- Extracted data
---
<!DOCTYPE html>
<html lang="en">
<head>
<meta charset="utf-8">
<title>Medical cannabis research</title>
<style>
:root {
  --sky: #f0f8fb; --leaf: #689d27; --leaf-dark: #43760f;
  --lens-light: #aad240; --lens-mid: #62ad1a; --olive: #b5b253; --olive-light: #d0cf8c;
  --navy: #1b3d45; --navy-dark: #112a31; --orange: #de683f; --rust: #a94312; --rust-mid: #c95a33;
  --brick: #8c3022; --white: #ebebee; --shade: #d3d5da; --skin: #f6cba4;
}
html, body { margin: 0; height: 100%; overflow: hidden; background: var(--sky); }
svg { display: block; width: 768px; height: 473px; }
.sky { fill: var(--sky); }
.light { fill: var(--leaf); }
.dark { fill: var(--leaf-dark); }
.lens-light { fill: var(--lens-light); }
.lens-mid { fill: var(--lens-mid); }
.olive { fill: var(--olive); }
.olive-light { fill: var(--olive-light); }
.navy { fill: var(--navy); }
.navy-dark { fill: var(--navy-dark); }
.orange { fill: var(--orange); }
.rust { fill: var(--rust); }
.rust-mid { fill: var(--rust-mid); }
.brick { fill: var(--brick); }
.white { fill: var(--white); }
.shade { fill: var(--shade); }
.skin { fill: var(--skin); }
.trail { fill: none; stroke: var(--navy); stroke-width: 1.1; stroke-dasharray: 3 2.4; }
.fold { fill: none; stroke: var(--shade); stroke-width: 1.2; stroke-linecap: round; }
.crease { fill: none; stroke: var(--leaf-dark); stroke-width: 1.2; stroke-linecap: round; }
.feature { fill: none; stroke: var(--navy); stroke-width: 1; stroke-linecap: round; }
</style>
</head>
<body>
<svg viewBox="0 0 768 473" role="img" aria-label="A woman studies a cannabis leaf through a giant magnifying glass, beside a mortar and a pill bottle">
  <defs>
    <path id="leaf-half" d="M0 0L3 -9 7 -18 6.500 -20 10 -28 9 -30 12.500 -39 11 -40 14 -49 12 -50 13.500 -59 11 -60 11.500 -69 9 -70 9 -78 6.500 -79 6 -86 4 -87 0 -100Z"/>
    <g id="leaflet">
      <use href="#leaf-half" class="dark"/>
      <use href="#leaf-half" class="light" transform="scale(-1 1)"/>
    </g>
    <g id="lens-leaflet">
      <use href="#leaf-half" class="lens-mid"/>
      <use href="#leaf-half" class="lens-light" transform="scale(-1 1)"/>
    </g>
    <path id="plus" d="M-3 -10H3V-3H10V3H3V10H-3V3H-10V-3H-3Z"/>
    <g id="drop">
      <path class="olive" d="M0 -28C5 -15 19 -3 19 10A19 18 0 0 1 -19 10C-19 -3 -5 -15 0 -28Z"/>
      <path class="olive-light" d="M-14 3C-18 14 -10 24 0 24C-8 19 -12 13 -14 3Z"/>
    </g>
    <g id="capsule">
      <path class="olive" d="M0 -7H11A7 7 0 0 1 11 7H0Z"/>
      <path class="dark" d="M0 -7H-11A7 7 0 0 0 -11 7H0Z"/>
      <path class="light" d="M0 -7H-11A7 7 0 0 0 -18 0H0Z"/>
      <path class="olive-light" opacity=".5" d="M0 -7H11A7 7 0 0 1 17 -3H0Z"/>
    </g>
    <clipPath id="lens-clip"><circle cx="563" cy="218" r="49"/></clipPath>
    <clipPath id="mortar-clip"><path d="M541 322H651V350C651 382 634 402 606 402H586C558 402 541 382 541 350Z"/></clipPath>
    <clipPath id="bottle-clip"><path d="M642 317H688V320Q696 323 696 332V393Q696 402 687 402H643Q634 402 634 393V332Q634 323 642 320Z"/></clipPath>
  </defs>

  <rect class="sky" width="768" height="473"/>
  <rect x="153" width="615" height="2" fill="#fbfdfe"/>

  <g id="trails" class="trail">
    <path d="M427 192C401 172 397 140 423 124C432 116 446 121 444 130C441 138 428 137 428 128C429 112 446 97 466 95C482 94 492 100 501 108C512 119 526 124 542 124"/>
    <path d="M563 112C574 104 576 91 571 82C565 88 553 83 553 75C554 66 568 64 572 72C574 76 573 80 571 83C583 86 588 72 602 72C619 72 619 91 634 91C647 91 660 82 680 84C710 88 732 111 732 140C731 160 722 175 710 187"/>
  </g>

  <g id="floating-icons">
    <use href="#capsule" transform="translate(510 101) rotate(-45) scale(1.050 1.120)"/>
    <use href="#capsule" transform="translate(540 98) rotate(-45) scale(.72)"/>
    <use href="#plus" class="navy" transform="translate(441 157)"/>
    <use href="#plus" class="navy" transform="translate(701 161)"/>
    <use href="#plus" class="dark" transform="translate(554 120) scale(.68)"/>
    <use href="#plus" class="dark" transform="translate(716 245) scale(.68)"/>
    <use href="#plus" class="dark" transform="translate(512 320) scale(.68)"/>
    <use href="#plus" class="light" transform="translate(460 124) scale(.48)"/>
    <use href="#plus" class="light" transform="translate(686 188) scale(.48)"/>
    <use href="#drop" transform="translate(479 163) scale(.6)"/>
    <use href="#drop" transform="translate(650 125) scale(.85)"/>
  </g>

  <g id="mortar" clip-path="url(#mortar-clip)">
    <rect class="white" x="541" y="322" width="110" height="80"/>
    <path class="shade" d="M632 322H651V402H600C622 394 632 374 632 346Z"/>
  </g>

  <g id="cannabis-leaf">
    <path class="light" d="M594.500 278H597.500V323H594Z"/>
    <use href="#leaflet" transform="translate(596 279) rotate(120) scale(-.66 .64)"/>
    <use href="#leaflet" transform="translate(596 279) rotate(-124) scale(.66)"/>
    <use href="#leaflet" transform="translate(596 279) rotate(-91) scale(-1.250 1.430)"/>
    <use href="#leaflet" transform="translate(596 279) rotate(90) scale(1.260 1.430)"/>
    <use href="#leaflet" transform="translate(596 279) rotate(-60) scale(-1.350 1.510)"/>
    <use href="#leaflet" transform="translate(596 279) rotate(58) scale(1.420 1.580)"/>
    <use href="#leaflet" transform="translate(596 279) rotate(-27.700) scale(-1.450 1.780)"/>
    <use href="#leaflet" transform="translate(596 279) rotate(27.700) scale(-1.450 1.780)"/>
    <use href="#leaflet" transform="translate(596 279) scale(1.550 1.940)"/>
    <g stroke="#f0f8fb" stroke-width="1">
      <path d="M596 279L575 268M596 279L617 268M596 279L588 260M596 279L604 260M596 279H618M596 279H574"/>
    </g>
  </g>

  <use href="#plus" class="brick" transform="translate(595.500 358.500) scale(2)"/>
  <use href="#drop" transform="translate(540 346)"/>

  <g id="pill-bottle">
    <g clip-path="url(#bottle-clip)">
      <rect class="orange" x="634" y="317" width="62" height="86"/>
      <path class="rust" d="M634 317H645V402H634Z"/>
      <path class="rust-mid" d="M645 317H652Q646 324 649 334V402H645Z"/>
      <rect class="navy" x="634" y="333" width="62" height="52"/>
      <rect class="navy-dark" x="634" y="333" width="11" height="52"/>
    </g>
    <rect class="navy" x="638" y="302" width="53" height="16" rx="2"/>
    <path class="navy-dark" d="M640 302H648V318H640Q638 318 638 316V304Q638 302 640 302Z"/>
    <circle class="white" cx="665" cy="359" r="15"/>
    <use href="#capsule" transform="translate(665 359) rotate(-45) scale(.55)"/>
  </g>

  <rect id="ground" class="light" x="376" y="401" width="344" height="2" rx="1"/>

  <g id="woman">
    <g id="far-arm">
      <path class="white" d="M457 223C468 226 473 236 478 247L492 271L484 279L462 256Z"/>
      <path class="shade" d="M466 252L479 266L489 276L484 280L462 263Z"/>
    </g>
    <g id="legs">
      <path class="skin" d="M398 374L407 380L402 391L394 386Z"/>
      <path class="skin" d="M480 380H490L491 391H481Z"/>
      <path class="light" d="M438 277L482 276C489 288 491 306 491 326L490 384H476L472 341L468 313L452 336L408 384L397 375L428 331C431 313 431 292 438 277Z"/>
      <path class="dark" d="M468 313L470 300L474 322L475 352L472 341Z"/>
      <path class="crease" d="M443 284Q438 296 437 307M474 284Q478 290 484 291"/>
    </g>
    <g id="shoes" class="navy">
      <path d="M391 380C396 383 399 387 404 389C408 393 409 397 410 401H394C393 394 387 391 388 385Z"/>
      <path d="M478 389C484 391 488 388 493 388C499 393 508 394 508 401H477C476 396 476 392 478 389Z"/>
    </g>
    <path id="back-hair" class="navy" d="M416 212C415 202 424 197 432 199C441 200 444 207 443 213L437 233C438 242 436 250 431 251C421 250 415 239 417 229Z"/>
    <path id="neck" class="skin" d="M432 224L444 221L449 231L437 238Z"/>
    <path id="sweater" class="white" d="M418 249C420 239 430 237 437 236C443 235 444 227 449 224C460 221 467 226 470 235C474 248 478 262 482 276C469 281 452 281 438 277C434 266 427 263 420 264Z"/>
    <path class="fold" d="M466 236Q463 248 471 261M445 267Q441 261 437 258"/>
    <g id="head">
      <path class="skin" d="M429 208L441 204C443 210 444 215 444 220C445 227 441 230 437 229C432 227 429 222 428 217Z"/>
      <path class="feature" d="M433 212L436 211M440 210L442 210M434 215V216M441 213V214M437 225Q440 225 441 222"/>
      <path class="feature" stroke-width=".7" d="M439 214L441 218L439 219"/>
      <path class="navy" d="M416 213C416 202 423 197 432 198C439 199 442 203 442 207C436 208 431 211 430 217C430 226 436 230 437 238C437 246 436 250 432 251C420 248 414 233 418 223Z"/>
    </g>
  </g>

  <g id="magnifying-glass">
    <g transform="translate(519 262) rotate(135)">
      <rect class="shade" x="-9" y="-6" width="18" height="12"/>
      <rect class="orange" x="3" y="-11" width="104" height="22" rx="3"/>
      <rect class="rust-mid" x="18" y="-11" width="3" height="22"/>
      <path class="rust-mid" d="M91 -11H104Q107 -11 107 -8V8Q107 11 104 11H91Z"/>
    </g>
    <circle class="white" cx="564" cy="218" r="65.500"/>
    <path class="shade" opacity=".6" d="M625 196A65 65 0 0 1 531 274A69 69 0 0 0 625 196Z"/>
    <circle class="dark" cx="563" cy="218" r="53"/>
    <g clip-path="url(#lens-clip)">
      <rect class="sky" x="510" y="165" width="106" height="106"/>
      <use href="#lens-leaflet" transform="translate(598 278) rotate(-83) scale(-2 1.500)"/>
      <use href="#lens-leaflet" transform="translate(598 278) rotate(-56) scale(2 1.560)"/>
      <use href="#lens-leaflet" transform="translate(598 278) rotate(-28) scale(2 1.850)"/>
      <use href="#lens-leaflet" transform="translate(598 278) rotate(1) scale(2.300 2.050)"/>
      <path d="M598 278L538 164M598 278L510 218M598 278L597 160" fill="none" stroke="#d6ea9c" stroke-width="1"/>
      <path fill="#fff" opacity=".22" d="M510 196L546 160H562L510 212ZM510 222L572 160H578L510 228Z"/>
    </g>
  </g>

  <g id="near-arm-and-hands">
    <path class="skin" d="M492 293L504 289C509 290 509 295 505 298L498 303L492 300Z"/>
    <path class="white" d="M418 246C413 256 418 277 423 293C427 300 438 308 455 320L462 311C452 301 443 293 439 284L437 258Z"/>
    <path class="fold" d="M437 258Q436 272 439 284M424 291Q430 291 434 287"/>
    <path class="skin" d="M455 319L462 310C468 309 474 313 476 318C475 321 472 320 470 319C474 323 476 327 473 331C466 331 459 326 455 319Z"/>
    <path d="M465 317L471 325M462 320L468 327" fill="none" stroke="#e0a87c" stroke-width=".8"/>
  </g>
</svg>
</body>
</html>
---
- Task to complete
For every line above that holds the word "shade", report the whole line.

- Exercise result
  --brick: #8c3022; --white: #ebebee; --shade: #d3d5da; --skin: #f6cba4;
.shade { fill: var(--shade); }
.fold { fill: none; stroke: var(--shade); stroke-width: 1.2; stroke-linecap: round; }
    <path class="shade" d="M632 322H651V402H600C622 394 632 374 632 346Z"/>
      <path class="shade" d="M466 252L479 266L489 276L484 280L462 263Z"/>
      <rect class="shade" x="-9" y="-6" width="18" height="12"/>
    <path class="shade" opacity=".6" d="M625 196A65 65 0 0 1 531 274A69 69 0 0 0 625 196Z"/>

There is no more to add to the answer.